> [WHAT IS EXPECTED] For the records that follow, return only the count of lines containing the string "glass".

(INPUT DATA begins)

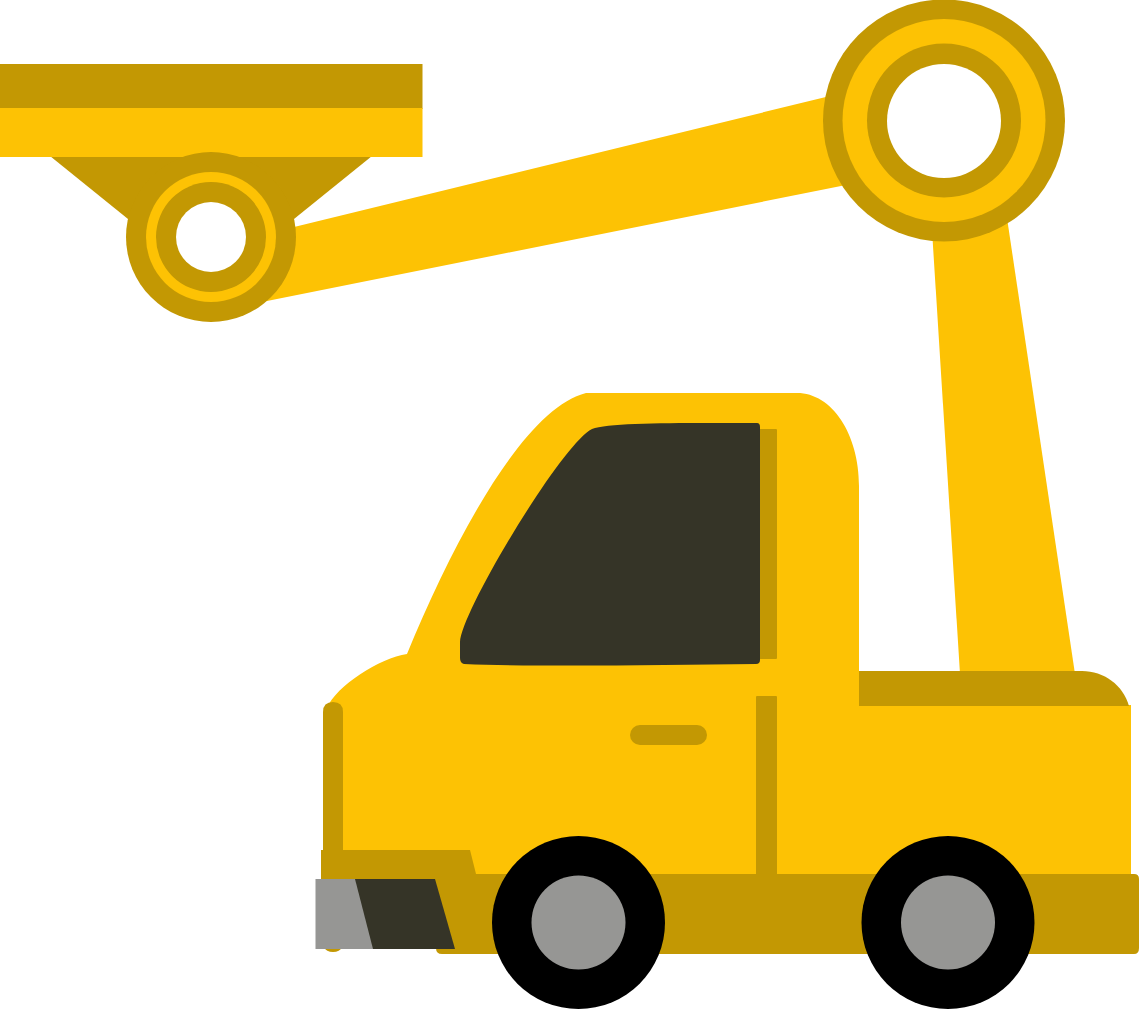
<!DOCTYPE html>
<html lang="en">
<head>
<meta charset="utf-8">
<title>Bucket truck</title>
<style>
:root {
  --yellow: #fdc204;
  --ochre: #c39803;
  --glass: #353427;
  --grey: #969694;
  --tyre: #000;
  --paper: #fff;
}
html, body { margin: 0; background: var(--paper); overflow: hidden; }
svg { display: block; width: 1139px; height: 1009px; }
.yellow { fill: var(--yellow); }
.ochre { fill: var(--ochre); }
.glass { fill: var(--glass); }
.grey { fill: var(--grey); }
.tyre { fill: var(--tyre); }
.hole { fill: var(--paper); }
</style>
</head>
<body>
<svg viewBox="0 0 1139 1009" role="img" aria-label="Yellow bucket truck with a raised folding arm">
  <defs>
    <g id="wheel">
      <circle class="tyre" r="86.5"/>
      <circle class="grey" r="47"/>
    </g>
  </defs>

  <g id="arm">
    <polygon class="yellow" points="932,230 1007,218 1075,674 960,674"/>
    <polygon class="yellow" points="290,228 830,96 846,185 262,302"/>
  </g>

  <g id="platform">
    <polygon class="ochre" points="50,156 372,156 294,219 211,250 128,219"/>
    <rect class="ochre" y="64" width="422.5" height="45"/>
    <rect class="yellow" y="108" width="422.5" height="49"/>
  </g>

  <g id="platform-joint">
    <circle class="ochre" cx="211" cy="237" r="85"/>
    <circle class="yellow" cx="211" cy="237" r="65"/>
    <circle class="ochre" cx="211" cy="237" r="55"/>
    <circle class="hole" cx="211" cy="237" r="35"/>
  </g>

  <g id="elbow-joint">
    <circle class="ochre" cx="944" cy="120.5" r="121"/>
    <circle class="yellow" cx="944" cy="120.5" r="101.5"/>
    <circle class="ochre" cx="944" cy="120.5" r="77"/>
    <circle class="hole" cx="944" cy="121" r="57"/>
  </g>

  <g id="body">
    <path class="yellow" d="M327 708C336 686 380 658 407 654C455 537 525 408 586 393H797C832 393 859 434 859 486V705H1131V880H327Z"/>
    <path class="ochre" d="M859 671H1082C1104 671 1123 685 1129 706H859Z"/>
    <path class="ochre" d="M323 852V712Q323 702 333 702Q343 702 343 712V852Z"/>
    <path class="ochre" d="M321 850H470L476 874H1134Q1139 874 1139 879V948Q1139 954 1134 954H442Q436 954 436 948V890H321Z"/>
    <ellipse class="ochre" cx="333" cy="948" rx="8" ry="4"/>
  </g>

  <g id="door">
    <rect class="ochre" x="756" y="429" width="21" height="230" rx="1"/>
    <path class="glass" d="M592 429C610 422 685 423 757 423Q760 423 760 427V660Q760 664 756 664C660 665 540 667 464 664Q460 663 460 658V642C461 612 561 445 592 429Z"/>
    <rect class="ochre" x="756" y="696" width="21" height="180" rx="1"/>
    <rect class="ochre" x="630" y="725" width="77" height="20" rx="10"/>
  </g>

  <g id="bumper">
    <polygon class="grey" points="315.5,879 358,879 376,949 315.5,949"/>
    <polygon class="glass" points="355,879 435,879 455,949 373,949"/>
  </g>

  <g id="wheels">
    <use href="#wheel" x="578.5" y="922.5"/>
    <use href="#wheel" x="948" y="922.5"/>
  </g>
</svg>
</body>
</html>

(INPUT DATA ends)
(INPUT DATA begins)

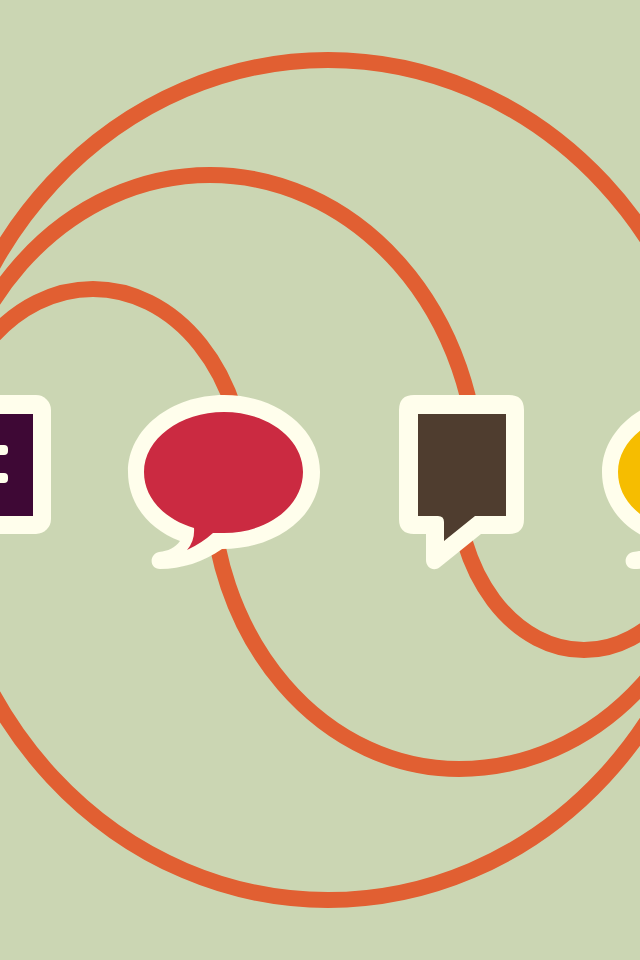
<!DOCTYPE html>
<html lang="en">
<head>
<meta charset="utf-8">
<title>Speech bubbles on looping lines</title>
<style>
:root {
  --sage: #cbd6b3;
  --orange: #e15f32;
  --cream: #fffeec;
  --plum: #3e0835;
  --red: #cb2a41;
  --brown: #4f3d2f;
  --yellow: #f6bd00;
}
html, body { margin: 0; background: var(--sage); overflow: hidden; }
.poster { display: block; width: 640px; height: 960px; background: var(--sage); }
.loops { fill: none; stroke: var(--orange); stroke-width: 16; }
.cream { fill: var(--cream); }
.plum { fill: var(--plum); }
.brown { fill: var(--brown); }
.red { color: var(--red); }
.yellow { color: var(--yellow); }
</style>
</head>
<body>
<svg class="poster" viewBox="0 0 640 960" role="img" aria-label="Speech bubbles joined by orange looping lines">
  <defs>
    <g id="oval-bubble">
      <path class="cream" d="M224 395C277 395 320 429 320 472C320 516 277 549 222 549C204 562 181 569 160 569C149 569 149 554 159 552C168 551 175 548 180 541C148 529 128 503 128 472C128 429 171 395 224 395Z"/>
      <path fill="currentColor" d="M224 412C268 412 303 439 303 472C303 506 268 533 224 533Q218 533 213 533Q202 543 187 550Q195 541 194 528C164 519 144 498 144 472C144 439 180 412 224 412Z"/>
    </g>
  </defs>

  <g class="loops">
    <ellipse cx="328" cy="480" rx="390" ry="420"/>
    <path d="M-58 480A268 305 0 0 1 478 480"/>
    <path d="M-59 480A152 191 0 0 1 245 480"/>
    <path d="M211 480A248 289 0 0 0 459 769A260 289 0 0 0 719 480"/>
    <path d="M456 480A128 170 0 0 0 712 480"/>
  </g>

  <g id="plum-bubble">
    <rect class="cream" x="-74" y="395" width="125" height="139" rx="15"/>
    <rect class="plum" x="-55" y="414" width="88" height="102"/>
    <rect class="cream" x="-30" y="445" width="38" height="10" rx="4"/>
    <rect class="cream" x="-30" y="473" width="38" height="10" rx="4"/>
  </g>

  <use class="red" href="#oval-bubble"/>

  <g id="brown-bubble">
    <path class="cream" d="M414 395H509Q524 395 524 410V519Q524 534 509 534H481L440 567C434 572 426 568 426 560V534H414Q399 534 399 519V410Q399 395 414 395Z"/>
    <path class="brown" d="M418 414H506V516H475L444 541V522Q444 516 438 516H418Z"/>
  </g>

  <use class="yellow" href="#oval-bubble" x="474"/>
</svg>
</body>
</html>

(INPUT DATA ends)

> [PROBLEM SOLUTION] 4